- PROBLEM -
Pick every line with "path" from the material below.

%%

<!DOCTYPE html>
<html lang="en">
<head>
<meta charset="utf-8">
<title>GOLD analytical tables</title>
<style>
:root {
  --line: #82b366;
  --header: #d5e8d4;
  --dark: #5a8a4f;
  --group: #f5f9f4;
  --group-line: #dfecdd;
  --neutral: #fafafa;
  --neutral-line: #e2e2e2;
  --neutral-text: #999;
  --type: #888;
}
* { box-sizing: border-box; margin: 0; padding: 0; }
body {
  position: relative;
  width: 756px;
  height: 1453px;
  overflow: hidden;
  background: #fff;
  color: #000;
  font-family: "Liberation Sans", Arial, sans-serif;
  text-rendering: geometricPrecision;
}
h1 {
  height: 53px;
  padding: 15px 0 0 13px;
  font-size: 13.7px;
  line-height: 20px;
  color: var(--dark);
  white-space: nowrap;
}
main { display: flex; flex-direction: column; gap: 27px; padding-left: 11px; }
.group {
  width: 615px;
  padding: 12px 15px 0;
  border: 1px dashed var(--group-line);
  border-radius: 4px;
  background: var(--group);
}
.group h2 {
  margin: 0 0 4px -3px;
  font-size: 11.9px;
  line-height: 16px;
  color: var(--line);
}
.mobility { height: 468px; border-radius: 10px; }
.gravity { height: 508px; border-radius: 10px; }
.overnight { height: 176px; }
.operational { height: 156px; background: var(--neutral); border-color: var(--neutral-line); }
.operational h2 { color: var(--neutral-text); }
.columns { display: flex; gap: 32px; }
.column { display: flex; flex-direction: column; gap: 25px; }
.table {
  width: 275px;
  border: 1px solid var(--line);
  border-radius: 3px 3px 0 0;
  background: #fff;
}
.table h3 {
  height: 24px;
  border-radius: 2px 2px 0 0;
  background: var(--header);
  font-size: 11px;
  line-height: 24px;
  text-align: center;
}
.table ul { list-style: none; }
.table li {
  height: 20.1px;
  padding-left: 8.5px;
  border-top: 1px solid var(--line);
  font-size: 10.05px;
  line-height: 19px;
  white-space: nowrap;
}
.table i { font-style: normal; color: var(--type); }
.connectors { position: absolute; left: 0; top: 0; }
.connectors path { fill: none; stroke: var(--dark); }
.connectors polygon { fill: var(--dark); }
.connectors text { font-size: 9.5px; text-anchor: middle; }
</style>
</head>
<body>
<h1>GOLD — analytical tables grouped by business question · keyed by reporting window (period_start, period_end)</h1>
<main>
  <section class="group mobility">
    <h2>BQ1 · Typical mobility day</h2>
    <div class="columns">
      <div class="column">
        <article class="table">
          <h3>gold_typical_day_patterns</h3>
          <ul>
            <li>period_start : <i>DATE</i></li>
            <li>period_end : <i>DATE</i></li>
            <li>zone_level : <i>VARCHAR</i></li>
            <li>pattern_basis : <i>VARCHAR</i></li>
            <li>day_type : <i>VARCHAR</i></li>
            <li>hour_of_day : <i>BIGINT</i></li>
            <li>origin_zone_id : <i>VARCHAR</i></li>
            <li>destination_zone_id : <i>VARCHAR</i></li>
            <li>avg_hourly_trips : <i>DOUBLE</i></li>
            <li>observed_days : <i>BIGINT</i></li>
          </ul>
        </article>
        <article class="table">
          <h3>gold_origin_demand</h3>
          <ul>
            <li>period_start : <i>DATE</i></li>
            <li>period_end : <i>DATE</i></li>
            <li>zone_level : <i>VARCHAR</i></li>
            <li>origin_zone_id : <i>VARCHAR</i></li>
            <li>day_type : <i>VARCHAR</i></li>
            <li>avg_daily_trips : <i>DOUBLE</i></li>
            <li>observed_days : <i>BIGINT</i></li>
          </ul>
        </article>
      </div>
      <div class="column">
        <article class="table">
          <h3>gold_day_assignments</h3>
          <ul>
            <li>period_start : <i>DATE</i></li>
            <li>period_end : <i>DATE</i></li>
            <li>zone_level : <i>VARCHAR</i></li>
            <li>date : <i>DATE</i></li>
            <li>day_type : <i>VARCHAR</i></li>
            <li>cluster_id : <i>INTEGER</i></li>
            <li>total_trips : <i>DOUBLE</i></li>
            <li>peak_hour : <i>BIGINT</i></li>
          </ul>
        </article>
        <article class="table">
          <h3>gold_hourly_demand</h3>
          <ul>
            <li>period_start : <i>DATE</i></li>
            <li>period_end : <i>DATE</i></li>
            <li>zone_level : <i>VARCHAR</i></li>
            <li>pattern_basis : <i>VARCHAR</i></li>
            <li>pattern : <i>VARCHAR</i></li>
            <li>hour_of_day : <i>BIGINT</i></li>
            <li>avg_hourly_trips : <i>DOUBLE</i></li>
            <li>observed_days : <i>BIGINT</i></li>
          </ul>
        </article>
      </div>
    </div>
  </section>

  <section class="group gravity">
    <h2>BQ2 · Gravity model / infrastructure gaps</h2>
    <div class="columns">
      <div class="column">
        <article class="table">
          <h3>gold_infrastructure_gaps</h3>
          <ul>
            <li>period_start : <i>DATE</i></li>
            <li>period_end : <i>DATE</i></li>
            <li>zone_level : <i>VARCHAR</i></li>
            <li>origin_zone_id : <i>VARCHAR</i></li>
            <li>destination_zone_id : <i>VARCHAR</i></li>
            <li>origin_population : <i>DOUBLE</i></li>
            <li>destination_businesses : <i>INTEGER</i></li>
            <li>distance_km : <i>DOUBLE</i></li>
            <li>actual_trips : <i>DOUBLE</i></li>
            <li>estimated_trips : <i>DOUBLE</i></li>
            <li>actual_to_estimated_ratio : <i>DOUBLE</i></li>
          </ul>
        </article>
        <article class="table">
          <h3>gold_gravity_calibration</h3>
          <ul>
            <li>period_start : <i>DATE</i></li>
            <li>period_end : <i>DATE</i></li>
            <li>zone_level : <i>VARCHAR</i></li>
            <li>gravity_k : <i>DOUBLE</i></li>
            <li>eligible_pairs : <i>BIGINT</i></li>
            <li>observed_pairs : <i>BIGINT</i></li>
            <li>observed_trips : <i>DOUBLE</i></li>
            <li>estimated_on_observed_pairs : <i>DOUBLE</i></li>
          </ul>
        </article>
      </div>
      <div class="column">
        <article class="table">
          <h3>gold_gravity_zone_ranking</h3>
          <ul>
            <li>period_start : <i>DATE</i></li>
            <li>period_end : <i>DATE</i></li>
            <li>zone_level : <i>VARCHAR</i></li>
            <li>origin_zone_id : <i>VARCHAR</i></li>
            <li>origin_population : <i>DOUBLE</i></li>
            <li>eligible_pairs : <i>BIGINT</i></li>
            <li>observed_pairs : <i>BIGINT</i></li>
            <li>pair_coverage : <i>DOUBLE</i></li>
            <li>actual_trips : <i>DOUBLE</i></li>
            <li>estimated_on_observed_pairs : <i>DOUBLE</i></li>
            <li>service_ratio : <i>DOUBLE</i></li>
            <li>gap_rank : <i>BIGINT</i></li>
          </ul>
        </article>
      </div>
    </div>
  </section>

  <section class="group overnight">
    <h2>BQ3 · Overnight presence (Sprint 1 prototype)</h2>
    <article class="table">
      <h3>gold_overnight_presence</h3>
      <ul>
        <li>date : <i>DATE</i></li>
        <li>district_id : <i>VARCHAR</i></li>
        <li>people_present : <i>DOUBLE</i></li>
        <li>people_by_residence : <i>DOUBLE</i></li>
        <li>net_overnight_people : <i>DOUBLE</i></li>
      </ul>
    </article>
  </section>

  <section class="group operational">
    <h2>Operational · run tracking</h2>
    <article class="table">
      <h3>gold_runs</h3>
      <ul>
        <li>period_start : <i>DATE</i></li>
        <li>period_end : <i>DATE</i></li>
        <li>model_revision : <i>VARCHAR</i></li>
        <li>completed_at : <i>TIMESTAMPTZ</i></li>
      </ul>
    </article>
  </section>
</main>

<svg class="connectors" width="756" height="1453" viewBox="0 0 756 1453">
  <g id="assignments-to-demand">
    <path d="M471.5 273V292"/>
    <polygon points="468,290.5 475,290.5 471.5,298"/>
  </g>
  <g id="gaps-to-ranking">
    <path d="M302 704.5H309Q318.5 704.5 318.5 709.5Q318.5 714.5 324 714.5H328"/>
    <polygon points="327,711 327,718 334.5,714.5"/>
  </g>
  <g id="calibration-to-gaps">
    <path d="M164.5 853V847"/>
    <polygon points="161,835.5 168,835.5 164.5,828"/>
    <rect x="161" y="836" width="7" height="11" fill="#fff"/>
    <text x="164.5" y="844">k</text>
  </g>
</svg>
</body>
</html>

%%

- RESPONSE -
.connectors path { fill: none; stroke: var(--dark); }
    <path d="M471.5 273V292"/>
    <path d="M302 704.5H309Q318.5 704.5 318.5 709.5Q318.5 714.5 324 714.5H328"/>
    <path d="M164.5 853V847"/>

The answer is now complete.